▶ [Exercise objective]: Among the entries below, please show each line that carries the word "paper".

▶ [Records shown]:
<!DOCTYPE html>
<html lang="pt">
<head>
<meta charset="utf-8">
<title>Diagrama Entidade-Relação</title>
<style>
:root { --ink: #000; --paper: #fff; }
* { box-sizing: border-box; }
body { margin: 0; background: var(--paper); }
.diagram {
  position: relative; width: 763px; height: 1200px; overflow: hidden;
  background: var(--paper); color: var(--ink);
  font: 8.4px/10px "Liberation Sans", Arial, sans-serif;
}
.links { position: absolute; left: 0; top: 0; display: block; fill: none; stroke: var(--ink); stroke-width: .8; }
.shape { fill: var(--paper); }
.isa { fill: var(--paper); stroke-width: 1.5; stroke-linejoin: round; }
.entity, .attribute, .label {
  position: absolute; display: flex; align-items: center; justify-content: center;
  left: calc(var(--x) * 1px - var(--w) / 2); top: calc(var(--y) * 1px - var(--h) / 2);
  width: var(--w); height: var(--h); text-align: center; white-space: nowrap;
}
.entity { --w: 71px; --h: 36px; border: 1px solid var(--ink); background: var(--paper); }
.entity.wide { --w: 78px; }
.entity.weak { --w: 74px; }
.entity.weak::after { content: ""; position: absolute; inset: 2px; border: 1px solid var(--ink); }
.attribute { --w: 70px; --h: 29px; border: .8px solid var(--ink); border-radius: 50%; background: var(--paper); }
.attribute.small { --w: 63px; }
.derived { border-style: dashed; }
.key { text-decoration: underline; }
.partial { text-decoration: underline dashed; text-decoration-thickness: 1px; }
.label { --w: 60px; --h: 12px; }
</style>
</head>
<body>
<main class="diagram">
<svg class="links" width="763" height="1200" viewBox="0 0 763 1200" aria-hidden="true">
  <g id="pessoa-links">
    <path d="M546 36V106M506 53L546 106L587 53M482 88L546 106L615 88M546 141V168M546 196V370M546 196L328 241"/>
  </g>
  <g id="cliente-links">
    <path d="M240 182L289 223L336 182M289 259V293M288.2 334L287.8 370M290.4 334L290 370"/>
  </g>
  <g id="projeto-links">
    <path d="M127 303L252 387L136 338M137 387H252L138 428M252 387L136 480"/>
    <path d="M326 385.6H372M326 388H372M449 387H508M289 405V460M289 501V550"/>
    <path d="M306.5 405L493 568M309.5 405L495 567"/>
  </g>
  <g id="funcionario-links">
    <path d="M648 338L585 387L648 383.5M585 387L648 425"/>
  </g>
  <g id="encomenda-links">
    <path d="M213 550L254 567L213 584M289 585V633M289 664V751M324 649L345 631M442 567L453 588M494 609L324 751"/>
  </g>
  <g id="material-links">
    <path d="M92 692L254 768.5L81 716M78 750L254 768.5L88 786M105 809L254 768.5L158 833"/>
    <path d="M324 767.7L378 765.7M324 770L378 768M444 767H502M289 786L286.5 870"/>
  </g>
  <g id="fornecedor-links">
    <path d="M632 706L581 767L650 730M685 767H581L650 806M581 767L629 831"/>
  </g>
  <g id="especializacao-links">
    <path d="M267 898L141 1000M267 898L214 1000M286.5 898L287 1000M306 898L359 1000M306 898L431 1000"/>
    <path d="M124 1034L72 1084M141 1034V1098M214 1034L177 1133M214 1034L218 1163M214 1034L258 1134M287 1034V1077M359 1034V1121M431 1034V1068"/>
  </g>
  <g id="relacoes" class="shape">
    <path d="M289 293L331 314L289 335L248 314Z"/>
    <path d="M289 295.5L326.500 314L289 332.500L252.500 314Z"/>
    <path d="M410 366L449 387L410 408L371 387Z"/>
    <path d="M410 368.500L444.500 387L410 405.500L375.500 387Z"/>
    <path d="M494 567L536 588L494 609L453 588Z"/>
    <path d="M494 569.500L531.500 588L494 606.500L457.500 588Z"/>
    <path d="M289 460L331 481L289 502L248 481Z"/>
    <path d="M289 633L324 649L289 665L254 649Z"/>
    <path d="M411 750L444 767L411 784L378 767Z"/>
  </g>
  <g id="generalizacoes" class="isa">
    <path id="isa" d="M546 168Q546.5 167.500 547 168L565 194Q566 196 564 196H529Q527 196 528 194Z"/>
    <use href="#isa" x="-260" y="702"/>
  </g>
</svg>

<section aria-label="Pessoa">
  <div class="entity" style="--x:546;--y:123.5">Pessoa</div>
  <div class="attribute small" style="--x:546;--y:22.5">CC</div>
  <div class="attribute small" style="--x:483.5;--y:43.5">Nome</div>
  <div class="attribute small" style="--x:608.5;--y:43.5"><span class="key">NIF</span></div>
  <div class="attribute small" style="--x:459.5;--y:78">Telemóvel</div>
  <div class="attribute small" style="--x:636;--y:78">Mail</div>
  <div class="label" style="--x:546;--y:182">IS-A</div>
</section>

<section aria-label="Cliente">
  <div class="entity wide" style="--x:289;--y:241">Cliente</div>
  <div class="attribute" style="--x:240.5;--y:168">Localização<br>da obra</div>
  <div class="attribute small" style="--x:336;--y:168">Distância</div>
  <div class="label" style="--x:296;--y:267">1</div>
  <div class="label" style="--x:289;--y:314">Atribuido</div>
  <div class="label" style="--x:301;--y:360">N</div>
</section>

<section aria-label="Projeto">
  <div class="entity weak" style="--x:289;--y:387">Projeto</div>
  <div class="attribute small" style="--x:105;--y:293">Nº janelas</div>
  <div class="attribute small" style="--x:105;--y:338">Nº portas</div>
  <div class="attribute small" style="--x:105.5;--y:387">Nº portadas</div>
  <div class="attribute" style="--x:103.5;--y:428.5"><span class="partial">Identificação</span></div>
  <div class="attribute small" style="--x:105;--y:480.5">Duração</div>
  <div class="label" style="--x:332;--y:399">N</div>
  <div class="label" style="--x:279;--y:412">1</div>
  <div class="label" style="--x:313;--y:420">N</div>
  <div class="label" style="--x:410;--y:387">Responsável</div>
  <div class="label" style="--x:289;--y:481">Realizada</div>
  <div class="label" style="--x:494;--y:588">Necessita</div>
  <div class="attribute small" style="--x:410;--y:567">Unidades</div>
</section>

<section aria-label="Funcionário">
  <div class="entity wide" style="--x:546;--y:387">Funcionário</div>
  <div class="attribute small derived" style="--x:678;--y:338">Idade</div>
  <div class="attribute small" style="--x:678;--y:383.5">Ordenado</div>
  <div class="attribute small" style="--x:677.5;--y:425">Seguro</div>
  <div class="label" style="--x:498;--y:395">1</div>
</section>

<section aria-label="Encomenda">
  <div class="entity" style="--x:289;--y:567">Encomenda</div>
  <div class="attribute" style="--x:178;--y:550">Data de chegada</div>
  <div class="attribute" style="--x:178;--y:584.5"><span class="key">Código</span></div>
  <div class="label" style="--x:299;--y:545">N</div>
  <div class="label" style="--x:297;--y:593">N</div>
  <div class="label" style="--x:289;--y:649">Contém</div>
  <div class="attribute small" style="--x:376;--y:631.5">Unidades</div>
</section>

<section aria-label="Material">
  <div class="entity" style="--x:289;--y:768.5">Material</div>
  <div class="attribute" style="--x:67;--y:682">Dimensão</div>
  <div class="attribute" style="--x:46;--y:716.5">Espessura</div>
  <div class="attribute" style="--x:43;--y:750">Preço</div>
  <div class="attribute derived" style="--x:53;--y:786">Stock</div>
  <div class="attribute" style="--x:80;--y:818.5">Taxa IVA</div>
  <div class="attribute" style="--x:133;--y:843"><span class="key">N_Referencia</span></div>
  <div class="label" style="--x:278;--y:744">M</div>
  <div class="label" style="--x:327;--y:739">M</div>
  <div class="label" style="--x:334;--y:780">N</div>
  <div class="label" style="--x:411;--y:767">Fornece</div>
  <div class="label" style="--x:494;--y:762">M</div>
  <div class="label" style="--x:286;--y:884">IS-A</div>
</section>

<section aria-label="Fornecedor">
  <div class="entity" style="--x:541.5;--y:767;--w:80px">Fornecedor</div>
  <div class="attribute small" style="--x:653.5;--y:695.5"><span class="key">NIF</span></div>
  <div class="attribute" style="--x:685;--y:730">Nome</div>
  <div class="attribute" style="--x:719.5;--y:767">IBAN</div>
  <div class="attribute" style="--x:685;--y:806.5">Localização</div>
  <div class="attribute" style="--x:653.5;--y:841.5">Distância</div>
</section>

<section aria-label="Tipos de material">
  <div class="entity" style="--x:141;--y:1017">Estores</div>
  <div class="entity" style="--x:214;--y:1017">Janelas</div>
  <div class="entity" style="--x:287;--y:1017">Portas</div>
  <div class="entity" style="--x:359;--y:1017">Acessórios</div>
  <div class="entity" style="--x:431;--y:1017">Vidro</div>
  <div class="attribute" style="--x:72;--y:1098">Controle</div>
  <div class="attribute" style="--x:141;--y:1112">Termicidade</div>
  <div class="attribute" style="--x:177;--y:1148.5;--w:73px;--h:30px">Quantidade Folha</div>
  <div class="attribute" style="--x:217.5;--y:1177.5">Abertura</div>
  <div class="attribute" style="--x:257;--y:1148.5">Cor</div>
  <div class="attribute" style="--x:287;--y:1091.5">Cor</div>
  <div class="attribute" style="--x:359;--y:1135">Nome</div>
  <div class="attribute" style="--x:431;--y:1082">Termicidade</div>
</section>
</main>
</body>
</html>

▶ [Result]:
:root { --ink: #000; --paper: #fff; }
body { margin: 0; background: var(--paper); }
  background: var(--paper); color: var(--ink);
.shape { fill: var(--paper); }
.isa { fill: var(--paper); stroke-width: 1.5; stroke-linejoin: round; }
.entity { --w: 71px; --h: 36px; border: 1px solid var(--ink); background: var(--paper); }
.attribute { --w: 70px; --h: 29px; border: .8px solid var(--ink); border-radius: 50%; background: var(--paper); }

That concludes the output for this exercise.